YOUR TASK: Report the number of lines in the data below where the string "first" shows up, and only that number.

· · ·

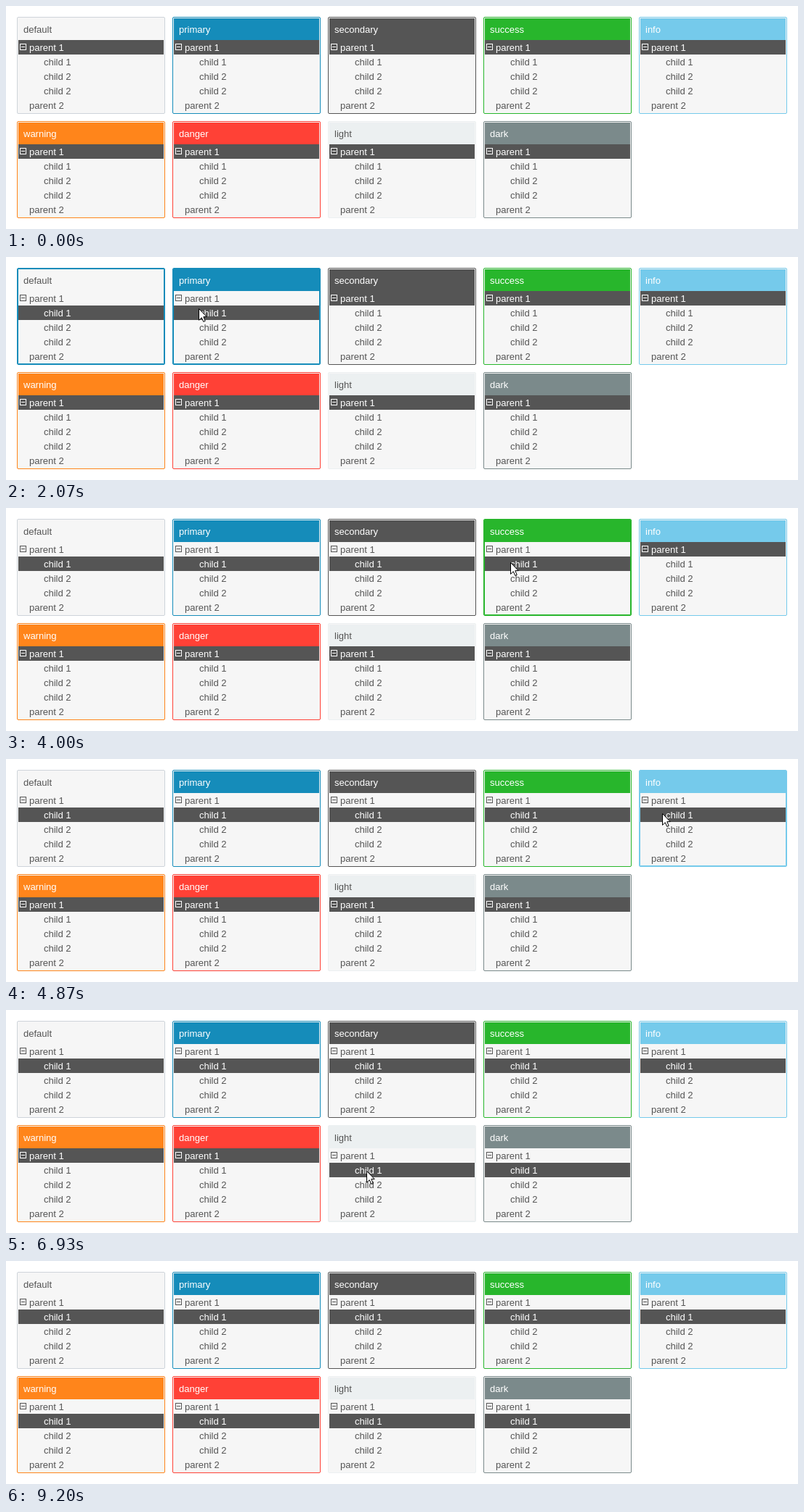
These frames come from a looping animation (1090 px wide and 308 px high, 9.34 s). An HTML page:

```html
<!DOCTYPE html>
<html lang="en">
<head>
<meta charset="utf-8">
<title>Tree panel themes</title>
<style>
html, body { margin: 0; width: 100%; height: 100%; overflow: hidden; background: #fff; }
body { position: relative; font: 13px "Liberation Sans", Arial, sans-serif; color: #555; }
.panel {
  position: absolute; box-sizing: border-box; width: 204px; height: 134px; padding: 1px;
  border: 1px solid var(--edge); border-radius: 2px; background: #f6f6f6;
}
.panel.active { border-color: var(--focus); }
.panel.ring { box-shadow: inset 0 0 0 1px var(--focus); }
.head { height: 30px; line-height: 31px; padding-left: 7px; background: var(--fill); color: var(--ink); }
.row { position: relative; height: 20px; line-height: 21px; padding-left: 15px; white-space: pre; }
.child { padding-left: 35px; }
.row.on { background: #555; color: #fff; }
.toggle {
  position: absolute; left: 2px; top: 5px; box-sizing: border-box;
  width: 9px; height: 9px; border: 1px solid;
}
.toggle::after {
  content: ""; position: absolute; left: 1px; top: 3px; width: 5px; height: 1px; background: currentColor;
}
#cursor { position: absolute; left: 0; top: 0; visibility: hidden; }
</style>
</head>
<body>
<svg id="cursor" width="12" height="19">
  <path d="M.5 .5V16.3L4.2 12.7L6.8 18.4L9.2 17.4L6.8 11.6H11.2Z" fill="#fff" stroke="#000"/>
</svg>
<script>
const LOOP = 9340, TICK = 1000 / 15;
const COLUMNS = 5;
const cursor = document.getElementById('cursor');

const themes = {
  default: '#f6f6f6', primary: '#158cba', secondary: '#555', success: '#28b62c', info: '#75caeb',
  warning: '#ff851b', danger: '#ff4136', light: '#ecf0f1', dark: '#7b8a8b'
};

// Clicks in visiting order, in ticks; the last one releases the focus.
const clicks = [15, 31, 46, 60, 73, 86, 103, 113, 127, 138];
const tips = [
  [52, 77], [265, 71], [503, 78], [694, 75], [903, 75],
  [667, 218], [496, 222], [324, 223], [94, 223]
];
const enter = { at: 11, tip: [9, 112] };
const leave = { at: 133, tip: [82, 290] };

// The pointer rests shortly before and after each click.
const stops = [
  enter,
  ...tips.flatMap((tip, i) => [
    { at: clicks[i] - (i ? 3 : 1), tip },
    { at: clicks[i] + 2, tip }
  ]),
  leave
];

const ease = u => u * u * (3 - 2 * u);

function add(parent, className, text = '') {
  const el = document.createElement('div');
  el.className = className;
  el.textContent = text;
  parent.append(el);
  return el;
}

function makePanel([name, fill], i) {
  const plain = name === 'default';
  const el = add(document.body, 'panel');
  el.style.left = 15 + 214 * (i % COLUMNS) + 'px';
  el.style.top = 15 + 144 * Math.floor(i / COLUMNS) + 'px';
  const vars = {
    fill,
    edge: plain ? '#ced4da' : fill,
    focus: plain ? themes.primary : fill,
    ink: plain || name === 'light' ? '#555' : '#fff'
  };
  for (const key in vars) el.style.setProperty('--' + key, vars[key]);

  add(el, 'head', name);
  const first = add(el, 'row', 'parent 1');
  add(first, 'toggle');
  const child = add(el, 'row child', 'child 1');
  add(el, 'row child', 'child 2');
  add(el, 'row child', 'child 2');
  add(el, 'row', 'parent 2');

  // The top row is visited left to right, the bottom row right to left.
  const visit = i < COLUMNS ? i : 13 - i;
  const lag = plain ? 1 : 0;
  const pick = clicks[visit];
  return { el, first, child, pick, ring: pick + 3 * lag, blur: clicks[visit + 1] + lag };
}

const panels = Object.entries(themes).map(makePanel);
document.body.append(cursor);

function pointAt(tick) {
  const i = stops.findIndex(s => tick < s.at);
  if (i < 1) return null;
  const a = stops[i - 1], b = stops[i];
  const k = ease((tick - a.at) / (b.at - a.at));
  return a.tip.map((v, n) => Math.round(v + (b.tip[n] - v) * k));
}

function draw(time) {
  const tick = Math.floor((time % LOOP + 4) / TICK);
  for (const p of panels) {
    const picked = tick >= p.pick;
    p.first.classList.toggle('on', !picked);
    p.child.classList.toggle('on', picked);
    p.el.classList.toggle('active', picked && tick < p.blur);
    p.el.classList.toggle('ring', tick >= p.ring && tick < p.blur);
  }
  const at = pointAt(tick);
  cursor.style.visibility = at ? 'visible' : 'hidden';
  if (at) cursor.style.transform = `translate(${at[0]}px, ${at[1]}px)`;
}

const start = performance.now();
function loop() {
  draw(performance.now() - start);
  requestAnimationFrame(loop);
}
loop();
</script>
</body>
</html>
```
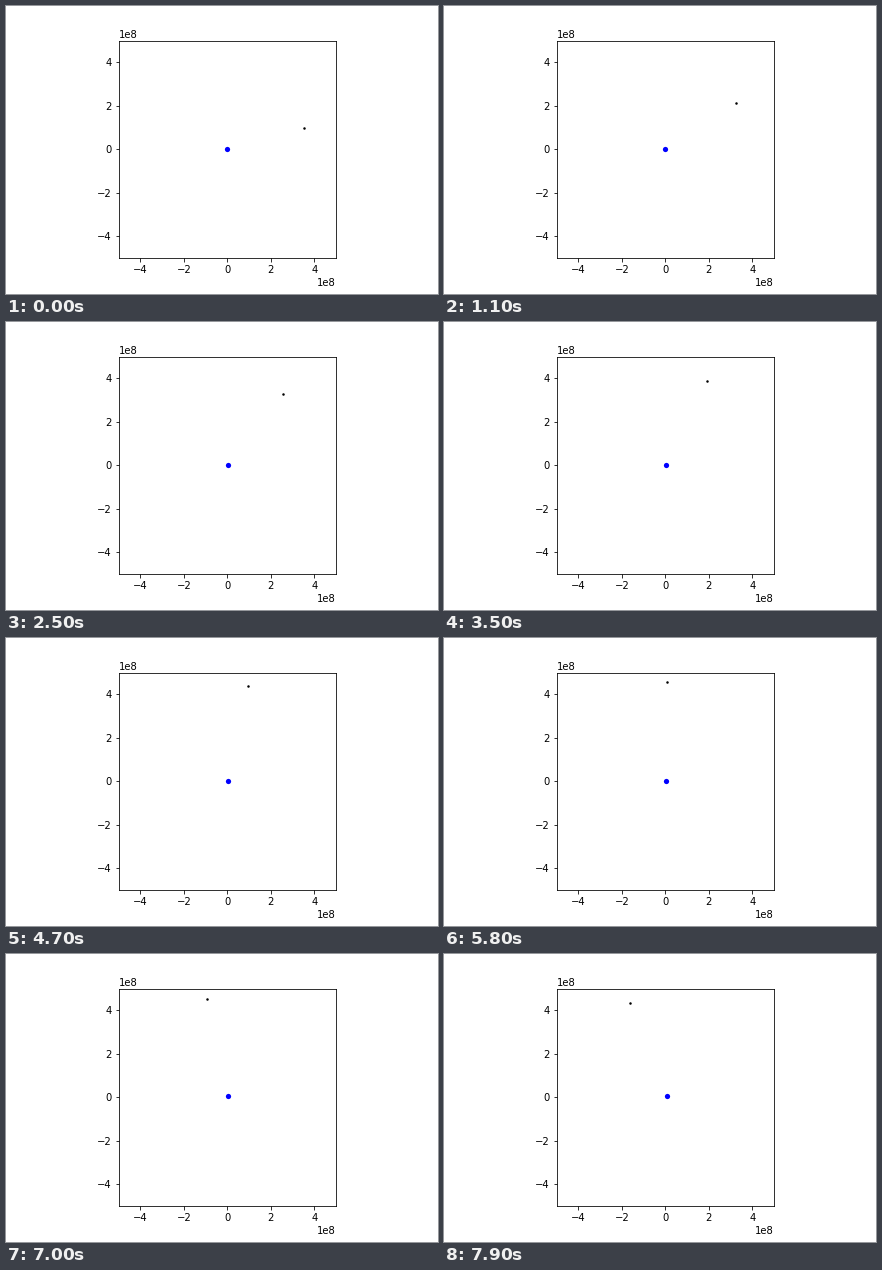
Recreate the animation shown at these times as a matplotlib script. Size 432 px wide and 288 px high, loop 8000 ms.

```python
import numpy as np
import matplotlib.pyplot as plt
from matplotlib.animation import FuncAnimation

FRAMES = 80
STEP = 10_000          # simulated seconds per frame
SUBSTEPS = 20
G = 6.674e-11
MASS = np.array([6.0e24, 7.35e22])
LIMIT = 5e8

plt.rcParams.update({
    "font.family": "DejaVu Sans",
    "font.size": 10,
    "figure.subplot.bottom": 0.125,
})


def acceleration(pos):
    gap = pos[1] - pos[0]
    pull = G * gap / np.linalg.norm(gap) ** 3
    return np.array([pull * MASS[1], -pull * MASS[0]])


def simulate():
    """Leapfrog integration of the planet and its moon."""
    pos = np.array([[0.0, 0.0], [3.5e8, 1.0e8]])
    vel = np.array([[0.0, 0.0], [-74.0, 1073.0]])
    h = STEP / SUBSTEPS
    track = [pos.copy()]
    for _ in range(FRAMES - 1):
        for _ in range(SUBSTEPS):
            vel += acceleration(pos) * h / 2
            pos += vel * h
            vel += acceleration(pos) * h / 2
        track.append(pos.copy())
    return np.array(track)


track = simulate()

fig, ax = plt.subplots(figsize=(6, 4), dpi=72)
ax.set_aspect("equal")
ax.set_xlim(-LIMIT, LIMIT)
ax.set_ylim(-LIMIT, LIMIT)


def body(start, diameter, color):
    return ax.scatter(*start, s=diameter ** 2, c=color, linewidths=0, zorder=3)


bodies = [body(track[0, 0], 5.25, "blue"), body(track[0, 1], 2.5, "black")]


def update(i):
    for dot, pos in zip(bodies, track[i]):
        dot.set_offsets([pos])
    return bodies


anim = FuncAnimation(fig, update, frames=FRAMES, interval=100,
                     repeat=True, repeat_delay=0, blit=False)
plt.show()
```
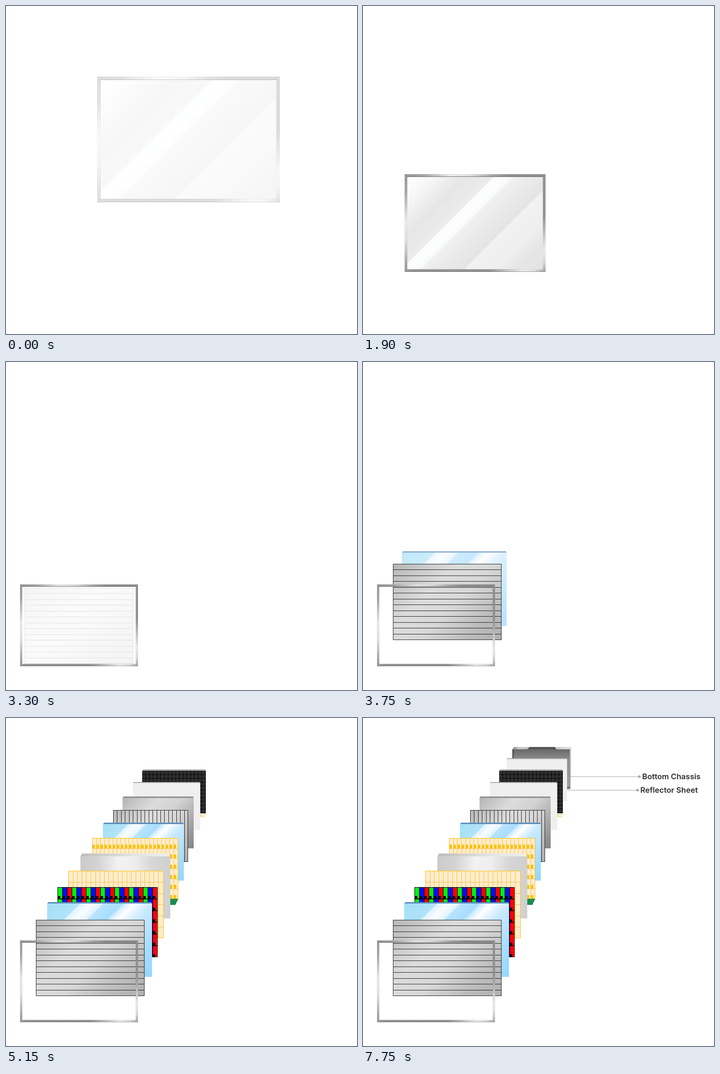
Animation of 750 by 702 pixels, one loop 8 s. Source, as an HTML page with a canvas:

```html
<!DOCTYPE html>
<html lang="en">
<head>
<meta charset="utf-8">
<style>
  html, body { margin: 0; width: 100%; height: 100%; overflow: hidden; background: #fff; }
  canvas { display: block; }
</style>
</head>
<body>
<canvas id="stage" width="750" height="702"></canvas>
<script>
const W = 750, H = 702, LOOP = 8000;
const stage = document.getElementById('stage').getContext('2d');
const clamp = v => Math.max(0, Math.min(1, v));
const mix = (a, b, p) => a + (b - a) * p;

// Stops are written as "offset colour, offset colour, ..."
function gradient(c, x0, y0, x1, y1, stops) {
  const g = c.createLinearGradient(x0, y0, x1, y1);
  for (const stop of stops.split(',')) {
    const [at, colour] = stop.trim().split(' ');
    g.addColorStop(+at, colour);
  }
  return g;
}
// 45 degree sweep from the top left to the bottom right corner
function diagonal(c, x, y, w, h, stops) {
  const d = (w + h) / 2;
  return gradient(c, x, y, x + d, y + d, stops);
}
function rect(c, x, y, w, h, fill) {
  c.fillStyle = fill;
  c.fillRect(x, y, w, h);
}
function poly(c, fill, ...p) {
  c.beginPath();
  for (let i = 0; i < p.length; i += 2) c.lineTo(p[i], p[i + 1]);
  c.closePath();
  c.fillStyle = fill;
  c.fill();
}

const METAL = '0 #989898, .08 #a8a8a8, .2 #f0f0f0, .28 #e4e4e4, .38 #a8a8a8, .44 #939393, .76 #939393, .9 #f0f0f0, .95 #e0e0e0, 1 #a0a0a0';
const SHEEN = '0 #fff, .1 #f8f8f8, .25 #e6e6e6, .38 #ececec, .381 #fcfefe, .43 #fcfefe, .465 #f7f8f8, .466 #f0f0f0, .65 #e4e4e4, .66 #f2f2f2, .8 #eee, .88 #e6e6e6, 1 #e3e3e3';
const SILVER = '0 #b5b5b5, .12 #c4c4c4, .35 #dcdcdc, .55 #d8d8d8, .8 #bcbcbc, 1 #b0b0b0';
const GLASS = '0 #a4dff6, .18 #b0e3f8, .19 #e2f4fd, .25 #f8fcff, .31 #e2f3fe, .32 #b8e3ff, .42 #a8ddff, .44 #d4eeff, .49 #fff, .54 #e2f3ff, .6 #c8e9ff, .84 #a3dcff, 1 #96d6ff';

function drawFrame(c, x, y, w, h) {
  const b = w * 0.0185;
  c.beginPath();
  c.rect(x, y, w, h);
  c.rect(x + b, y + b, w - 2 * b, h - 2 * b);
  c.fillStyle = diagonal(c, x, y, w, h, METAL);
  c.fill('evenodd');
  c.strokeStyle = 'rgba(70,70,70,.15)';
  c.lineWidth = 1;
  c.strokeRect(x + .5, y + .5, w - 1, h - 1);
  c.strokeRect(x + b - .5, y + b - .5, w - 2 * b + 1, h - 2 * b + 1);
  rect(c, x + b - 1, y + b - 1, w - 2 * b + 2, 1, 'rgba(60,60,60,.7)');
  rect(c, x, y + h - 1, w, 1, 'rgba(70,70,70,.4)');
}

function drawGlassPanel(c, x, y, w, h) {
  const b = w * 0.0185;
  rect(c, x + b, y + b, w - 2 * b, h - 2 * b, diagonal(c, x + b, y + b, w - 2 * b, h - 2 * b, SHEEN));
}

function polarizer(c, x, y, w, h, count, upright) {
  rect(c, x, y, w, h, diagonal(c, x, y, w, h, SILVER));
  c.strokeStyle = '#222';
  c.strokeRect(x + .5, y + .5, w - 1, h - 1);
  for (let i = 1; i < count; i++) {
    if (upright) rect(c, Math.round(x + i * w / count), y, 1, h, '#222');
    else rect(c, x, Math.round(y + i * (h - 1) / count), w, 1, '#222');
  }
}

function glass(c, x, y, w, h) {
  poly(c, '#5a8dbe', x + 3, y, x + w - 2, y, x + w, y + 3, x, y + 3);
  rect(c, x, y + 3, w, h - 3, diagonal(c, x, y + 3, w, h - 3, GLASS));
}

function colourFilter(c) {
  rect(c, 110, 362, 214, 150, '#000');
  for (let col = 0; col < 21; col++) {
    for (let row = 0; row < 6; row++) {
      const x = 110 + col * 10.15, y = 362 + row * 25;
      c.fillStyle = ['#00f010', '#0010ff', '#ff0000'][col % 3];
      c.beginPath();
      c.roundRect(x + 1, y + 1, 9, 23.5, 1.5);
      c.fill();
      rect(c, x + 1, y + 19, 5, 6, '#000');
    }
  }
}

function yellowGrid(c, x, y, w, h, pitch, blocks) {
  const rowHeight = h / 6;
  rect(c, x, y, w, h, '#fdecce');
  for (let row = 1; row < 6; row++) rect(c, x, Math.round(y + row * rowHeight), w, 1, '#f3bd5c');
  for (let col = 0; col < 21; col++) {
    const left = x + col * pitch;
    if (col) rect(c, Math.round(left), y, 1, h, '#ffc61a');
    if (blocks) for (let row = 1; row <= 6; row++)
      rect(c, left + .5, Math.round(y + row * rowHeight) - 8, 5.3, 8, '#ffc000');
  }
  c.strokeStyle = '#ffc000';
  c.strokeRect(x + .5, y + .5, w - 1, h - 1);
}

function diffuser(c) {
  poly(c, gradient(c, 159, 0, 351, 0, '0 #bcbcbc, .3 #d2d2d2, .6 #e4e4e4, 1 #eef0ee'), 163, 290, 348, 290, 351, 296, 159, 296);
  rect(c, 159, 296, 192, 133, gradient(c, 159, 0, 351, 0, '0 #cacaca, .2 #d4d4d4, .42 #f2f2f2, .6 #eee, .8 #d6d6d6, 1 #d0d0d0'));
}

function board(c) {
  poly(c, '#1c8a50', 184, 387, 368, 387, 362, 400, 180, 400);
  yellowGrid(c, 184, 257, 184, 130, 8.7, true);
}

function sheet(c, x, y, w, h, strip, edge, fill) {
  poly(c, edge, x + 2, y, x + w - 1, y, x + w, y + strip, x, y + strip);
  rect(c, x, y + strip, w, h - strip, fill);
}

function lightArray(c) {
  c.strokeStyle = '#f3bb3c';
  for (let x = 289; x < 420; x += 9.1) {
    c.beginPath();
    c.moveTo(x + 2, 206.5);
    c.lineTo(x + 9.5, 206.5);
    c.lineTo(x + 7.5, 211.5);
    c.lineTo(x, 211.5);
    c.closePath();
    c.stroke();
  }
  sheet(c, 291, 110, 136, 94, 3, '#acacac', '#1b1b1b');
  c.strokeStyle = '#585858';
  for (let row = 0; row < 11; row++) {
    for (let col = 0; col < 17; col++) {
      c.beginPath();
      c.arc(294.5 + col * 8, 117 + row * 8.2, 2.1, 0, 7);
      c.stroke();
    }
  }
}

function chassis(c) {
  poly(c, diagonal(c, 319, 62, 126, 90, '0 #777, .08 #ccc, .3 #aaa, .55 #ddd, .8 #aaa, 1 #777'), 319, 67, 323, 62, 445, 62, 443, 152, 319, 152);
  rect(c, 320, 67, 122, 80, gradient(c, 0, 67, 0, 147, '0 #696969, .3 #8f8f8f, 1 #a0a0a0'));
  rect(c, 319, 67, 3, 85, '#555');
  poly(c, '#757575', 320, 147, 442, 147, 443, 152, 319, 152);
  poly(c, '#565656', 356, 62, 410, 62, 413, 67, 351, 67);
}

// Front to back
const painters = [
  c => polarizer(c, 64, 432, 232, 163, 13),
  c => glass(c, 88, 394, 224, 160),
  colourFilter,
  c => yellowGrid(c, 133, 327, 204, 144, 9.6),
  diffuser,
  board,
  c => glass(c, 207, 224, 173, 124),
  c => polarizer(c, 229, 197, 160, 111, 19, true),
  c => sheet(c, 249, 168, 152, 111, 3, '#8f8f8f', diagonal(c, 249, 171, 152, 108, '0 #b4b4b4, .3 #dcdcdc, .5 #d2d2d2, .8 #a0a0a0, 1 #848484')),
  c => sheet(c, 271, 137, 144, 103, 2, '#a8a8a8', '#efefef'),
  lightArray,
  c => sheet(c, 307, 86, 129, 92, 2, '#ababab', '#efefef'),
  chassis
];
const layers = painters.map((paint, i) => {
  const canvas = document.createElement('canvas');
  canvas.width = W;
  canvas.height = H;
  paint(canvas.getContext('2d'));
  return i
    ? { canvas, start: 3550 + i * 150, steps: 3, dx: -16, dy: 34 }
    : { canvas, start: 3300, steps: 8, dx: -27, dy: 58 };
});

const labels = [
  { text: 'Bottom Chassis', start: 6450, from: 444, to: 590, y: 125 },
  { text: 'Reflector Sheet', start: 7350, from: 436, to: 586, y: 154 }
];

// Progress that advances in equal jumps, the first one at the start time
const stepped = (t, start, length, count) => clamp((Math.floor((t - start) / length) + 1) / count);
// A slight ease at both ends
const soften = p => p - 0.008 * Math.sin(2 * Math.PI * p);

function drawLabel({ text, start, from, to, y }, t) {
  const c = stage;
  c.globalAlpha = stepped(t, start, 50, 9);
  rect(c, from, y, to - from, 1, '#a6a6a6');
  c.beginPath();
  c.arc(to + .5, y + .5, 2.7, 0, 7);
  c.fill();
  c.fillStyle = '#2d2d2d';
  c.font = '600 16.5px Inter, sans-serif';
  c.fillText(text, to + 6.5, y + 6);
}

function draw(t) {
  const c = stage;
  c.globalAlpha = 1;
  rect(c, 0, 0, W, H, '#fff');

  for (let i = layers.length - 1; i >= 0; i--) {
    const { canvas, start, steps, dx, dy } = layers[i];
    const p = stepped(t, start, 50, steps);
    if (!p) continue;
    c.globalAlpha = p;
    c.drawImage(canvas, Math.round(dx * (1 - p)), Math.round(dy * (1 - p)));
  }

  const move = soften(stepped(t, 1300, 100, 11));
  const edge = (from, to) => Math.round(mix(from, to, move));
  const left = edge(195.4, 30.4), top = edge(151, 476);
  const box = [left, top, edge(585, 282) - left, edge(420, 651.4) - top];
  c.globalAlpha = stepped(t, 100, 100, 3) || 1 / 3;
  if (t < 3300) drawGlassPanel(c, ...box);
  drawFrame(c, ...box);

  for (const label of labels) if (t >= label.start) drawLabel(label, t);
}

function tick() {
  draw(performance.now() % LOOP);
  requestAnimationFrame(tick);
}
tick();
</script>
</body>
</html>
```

· · ·

ANSWER TO THIS TASK: 5